In the accompanying catalogue (a modest £7.50), Menna Elfyn relates the simple story of a woman, about to be displaced by the M.O.D’s clearance of Epynt to create a firing range. She asks if she can take her front door with her. Emblem of home and a family’s historical continuum.
It’s easy to dismiss work so rooted in place as parochial or somehow not quite in the broader canon of contemporary practice. But I’d argue that this work, while Wales-specific in its content, is equally universal. Anywhere in the World where there has been displacement, disturbance, threat; where language is the last bastion of memory and identity; where the future is conceived in the past – that’s where this work belongs.

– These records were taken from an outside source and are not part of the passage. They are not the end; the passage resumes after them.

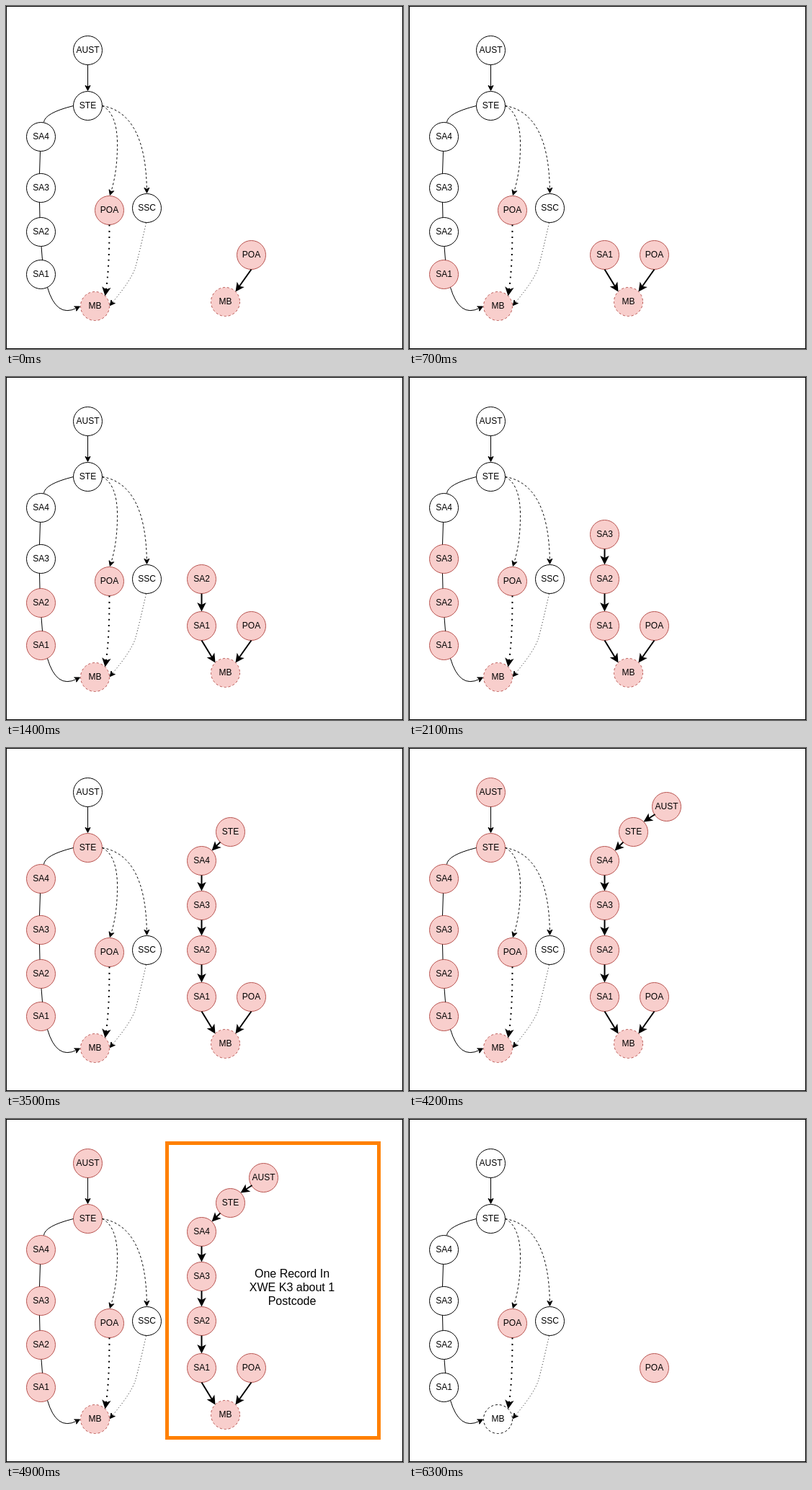
An HTML page for the animation above (7000 ms loop, 551 by 476 pixels).

```html
<!DOCTYPE html>
<html lang="en">
<head>
<meta charset="utf-8">
<style>
  html, body { margin: 0; width: 100%; height: 100%; overflow: hidden; background: #fff; }
  svg { display: block; }
  text { font: 12px "Liberation Sans", Arial, sans-serif; text-anchor: middle; }
  .note { font-size: 16px; }
  .node { fill: #fff; stroke: #000; }
  .lit .node { fill: #f8cecc; stroke: #b85450; }
  .edge { fill: none; stroke: #000; }
  .head { stroke: #000; }
</style>
</head>
<body>
<svg id="stage" width="551" height="476" viewBox="0 0 551 476">
  <rect x=".5" y=".5" width="550" height="475" fill="#fff" stroke="#000"/>
</svg>
<script>
const STEP = 700, STEPS = 10;
const stage = document.getElementById('stage');
const reveals = []; // [step, element]: visible from that step on
const lights = [];  // [step, element]: highlighted from that step on

function add(parent, tag, attrs, text) {
  const el = document.createElementNS('http://www.w3.org/2000/svg', tag);
  for (const key in attrs) el.setAttribute(key, attrs[key]);
  if (text) el.textContent = text;
  return parent.appendChild(el);
}

function node(parent, name, x, y) {
  const g = add(parent, 'g', {});
  add(g, 'circle', { class: 'node', cx: x, cy: y, r: 20, 'stroke-dasharray': name === 'MB' ? '3 3' : 'none' });
  add(g, 'text', { x, y: y + 3.5 }, name);
  return g;
}

function line(d, width = 1, dash = 'none', parent = stage) {
  add(parent, 'path', { class: 'edge', d, 'stroke-width': width, 'stroke-dasharray': dash });
}

// Path prefix d is completed up to the arrowhead, which points from (cx, cy) to (tx, ty).
function arrow(d, [cx, cy], [tx, ty], width = 1, dash = 'none', parent = stage) {
  const dist = Math.hypot(tx - cx, ty - cy);
  const ux = (tx - cx) / dist, uy = (ty - cy) / dist;
  const size = 6 + width, tip = width * 1.118;
  const at = (back, side) =>
    `${tx - ux * (tip + back) - uy * side} ${ty - uy * (tip + back) + ux * side}`;
  const notch = at(size * 0.75, 0);
  line(`${d} ${notch}`, width, dash, parent);
  add(parent, 'path', {
    class: 'head', 'stroke-width': width,
    d: `M${at(0, 0)}L${at(size, size / 2)}L${notch}L${at(size, -size / 2)}Z`
  });
}

function straight(from, to, width, parent) {
  arrow(`M${from}L`, from, to, width, 'none', parent);
}

// Full hierarchy: name, x, y, step at which it lights up
[
  ['AUST', 113.5, 61.5, 7], ['STE', 113.5, 138.5, 6], ['SA4', 48.5, 181.5, 5],
  ['SA3', 48.5, 252.5, 4], ['SA2', 48.5, 313.5, 3], ['SA1', 48.5, 372.5, 2],
  ['POA', 143.5, 283.5, 0], ['SSC', 195.5, 280.5, STEPS], ['MB', 123.5, 416.5, 1]
].forEach(([name, x, y, step]) => lights.push([step, node(stage, name, x, y)]));

straight([113.5, 81.5], [113.5, 118.5], 1, stage);
line('M93.5 138.5Q53.5 148.5 52.5 161.5');
line('M47.5 201.5L46.5 232.5');
line('M46.5 272.5L47 293.5');
line('M49 333.5L50.5 352.5');
arrow('M57.5 390.5Q70 433', [70, 433], [103.5, 416.5]);
arrow('M133.5 138.5Q153.5 148.5 154.5 188.5Q155 228', [155, 228], [144, 263.5], 1, '3 3');
arrow('M133.5 138.5Q193.5 148.5', [193.5, 148.5], [195.5, 260.5], 1, '3 3');
arrow('M143.5 303.5Q143.5 363.5', [143.5, 363.5], [137.5, 402.5], 2, '2 6');
arrow('M194.5 301Q185 343 179.5 363Q174 380', [174, 380], [143.5, 416.5], 1, '1 3');

// Path for one record: name, x, y, step, outgoing arrow start and end
[
  ['POA', 340.5, 345.5, 0],
  ['MB', 304.5, 410.5, 1, [340.5, 365.5], [318.5, 396.5]],
  ['SA1', 271.5, 345.5, 2, [271.5, 365.5], [290.5, 396.5]],
  ['SA2', 271.5, 280.5, 3, [271.5, 300.5], [271.5, 325.5]],
  ['SA3', 271.5, 218.5, 4, [271.5, 238.5], [271.5, 260.5]],
  ['SA4', 271.5, 156.5, 5, [271.5, 176.5], [271.5, 198.5]],
  ['STE', 311.5, 116.5, 6, [297.4, 130.6], [285.6, 142.4]],
  ['AUST', 357.5, 81.5, 7, [341.5, 92], [325.5, 102.5]]
].forEach(([name, x, y, step, from, to]) => {
  const g = add(stage, 'g', { class: 'lit' });
  node(g, name, x, y);
  if (from) straight(from, to, 2, g);
  reveals.push([step, g]);
});

const frame = add(stage, 'g', {});
add(frame, 'rect', {
  x: 223.5, y: 33.5, width: 294, height: 409, fill: 'none', stroke: '#ff8000', 'stroke-width': 5
});
['One Record In', 'XWE K3 about 1', 'Postcode'].forEach((text, i) =>
  add(frame, 'text', { class: 'note', x: 397, y: 220 + i * 19 }, text));
reveals.push([8, frame]);

function draw(now) {
  // The loop opens one step in; the bare state comes last.
  const step = (Math.floor(now / STEP) + 1) % STEPS;
  for (const [from, el] of reveals) el.style.display = step >= from ? '' : 'none';
  for (const [from, el] of lights) el.classList.toggle('lit', step >= from);
  requestAnimationFrame(draw);
}
draw(0);
</script>
</body>
</html>
```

I’ve written about whether the welshness of an artist is important here but it’s all in the context. Had Bala and Elfyn been from somewhere else, drawing/painting and writing about Wales, the work would be a colder, more subjective response and the real poetics of this careful dissection would be missing. Here the handwritten notes, the earth colours and lyrical maps seem to come straight from the heart, via the brain pathways of analysis, memory and personal response and directly down to the hand and onto the page.
Along with the dissection, Bala goes beyond his examination of place to lay out the seeds of a broader manifesto for artists and poets – roles and responsibilities that would flummox any Human Resources director, but make perfect sense.
The show continues until 18 February 2012. I strongly recommend that you have a look for yourselves and, while you’re at it, buy the catalogue from the shop-that-saved-my-Christmas.
There’s a Culture Colony video that’s a record of the presentations at the opening of Field Notes, given by yr Athro M. Wynn Thomas and Dr. Menna Elfyn who also reads one of her poems. Both speakers use Welsh and English, translating as they go.